SOL and Credit Reporting
It’s not uncommon to confuse the Statute of Limitations (SOL) with credit reporting timelines. The SOL is the time in which a lender has to bring a lawsuit. Federal loans are not subject to an SOL. Private loans ARE subject to SOL, based on either the State where the borrower resides, or the State that controls the contract. Contact a lawyer if you’re trying to figure out what controls your private student loan.
The time limit to report on credit reports has nothing to do with SOL. Just because an SOL has run, doesn’t mean a debt should be removed from your credit. In fact, an SOL may expire with no lawsuit taking place, but you still owe the debt. The lender can’t enforce it, but you still owe it (a bit odd, no?). So, often, a debt is still reportable even though the SOL has run. And the same goes the other way around. Just because a debt isn’t reported on your credit, doesn’t mean you don’t owe it.
Again, credit reporting and time limit to sue are not related.
Monitor Your Credit
Checking your credit is a good idea, especially before making major purchases. It’s also a good idea to check if you ever receive a fraud alert from your bank. Do not get bent out of shape about your score – that’s a marketing ploy. What you care about is accuracy. Is the information on your credit report accurate and true, including any student loans? If not and you live in Connecticut or Vermont, send me an e-mail with your story and let’s see what we can do.

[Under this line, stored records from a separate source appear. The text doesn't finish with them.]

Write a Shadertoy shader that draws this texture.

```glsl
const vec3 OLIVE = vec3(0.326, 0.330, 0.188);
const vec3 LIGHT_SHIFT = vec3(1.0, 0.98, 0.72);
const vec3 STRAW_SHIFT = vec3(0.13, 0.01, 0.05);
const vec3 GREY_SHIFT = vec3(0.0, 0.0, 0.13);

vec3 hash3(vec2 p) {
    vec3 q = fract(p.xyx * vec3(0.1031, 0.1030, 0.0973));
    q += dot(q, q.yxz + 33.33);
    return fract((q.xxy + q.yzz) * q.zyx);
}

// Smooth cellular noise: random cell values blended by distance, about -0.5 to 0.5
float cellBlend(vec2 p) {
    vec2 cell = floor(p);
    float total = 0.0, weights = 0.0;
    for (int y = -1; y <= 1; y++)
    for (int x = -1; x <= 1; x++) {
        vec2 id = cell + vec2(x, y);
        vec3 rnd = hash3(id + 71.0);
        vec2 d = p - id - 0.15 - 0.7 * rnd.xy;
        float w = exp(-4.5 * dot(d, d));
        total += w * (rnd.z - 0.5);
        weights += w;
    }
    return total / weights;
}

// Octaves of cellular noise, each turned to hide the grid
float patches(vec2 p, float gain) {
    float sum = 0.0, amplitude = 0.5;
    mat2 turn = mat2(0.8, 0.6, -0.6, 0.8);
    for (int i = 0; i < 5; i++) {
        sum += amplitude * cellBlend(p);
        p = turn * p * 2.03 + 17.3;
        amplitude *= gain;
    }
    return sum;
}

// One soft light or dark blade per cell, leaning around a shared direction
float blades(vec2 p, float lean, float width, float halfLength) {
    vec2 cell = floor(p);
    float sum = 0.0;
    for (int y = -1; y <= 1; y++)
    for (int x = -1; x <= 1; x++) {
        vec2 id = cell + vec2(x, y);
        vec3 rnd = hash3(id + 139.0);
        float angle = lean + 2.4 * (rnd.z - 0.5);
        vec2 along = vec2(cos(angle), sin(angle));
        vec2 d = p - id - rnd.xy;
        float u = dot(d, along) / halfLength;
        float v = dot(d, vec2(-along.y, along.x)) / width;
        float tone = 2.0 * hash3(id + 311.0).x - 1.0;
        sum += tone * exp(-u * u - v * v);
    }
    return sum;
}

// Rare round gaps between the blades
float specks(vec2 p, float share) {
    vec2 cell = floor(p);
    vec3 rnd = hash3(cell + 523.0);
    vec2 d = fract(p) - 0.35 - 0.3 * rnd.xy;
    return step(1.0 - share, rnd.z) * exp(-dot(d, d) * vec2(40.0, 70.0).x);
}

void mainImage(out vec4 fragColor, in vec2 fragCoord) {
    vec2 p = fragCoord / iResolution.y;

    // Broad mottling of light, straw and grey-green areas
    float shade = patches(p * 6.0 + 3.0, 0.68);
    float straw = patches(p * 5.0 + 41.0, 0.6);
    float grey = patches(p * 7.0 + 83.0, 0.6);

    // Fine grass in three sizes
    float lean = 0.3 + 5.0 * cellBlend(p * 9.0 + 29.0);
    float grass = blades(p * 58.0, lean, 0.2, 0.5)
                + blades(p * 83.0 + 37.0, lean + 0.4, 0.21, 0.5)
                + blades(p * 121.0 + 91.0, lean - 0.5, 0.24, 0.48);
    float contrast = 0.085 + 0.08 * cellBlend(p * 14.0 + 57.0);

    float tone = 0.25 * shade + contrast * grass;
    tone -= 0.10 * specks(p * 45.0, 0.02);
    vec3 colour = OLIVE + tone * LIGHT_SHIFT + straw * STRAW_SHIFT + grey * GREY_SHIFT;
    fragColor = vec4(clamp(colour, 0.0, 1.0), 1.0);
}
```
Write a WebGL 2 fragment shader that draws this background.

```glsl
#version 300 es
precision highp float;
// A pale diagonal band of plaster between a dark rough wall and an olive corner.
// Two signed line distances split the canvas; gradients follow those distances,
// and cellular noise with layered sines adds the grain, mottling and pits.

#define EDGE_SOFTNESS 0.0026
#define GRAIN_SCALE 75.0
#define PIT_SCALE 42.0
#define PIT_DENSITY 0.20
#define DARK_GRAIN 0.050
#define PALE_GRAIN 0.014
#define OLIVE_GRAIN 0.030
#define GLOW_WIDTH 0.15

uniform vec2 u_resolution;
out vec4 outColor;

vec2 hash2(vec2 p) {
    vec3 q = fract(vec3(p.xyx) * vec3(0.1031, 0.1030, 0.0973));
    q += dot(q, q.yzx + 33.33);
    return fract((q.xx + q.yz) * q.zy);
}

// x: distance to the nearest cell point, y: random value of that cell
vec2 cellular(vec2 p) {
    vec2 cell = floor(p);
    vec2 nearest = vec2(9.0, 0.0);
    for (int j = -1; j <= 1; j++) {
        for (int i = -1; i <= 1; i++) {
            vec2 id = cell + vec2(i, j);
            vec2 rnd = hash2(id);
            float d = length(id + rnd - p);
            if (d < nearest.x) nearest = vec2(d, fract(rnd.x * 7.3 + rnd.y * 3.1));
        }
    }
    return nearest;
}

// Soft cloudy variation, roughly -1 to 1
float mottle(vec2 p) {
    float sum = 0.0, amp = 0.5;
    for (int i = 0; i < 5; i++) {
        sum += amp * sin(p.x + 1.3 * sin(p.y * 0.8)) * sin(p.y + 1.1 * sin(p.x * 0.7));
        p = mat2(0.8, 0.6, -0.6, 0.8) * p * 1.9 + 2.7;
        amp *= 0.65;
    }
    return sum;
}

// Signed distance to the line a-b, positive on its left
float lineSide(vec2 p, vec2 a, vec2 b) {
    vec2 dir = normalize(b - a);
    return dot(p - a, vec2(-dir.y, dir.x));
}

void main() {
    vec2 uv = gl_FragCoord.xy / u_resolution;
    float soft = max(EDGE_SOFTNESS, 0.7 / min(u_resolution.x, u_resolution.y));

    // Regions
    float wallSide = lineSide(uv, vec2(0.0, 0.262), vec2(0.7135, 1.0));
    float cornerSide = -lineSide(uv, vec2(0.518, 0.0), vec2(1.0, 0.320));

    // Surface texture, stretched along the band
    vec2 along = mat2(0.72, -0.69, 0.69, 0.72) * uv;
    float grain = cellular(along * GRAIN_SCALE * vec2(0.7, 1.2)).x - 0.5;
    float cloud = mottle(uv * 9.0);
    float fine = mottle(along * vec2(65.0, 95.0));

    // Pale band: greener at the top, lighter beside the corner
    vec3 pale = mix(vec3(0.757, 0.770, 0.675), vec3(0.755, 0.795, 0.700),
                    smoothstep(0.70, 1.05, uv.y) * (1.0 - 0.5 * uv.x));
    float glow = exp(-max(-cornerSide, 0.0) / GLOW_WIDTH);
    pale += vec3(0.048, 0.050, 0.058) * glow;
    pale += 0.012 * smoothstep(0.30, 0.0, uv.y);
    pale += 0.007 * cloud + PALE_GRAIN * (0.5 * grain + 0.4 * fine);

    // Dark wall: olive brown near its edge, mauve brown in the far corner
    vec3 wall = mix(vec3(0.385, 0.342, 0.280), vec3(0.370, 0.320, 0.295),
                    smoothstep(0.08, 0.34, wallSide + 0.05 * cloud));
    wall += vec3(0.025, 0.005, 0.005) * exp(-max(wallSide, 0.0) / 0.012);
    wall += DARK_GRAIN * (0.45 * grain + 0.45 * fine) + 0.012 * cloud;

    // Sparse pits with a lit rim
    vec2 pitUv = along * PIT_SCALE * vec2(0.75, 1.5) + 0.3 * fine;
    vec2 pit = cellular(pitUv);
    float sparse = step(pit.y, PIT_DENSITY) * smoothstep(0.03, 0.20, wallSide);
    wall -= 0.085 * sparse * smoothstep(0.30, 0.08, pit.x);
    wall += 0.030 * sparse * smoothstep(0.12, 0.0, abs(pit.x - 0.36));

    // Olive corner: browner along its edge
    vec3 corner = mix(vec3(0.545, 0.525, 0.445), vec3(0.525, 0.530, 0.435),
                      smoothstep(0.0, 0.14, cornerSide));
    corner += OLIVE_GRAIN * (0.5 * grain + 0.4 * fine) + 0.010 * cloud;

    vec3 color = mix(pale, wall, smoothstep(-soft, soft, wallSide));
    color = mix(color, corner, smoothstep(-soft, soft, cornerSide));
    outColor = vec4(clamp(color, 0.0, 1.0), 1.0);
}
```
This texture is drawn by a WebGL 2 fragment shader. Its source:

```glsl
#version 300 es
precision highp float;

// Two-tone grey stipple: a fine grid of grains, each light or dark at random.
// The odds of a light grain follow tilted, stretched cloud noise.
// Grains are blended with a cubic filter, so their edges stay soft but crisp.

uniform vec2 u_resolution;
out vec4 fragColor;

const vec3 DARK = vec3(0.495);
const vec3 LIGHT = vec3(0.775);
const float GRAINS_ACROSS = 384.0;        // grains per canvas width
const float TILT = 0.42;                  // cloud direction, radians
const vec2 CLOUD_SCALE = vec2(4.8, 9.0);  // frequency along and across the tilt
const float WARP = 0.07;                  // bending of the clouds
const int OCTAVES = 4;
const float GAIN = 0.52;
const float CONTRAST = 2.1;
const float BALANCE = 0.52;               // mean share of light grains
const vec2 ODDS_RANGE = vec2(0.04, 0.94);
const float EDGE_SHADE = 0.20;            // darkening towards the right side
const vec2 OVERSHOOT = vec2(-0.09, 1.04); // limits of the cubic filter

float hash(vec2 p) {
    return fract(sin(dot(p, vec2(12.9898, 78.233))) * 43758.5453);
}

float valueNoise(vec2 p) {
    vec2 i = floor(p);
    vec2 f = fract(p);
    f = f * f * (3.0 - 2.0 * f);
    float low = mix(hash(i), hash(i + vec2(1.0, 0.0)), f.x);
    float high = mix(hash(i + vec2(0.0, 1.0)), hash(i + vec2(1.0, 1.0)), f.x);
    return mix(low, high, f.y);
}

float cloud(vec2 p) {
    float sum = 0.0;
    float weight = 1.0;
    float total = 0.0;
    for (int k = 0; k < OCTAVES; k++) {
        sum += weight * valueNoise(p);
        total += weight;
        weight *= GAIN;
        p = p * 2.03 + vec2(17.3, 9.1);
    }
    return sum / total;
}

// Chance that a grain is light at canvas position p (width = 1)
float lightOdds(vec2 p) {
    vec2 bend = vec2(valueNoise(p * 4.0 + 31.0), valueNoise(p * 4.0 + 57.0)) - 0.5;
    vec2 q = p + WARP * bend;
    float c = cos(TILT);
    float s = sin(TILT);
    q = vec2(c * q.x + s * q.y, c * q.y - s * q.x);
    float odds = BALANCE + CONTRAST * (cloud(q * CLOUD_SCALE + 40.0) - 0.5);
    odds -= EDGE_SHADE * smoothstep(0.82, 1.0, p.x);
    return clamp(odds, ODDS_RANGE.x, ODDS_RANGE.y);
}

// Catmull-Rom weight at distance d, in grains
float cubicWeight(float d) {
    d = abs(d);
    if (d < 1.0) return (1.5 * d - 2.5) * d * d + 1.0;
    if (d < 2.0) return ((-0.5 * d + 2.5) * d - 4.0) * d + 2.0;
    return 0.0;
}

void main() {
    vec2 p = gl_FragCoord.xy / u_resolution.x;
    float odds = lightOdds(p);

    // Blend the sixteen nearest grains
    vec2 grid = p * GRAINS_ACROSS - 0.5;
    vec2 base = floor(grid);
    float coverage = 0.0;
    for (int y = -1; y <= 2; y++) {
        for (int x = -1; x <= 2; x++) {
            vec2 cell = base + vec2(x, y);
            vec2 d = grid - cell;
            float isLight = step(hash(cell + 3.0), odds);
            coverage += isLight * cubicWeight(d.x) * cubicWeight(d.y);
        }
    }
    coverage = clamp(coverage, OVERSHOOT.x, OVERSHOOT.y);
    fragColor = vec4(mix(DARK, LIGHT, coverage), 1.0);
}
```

The article you posted on email today on credit reports is great! I would like to include it in my next KingLawLetter.com. It goes out to 4,300 subscribers 2-3 times a month.
Let me know.
– Morgan King
925 829-2816 west coast time.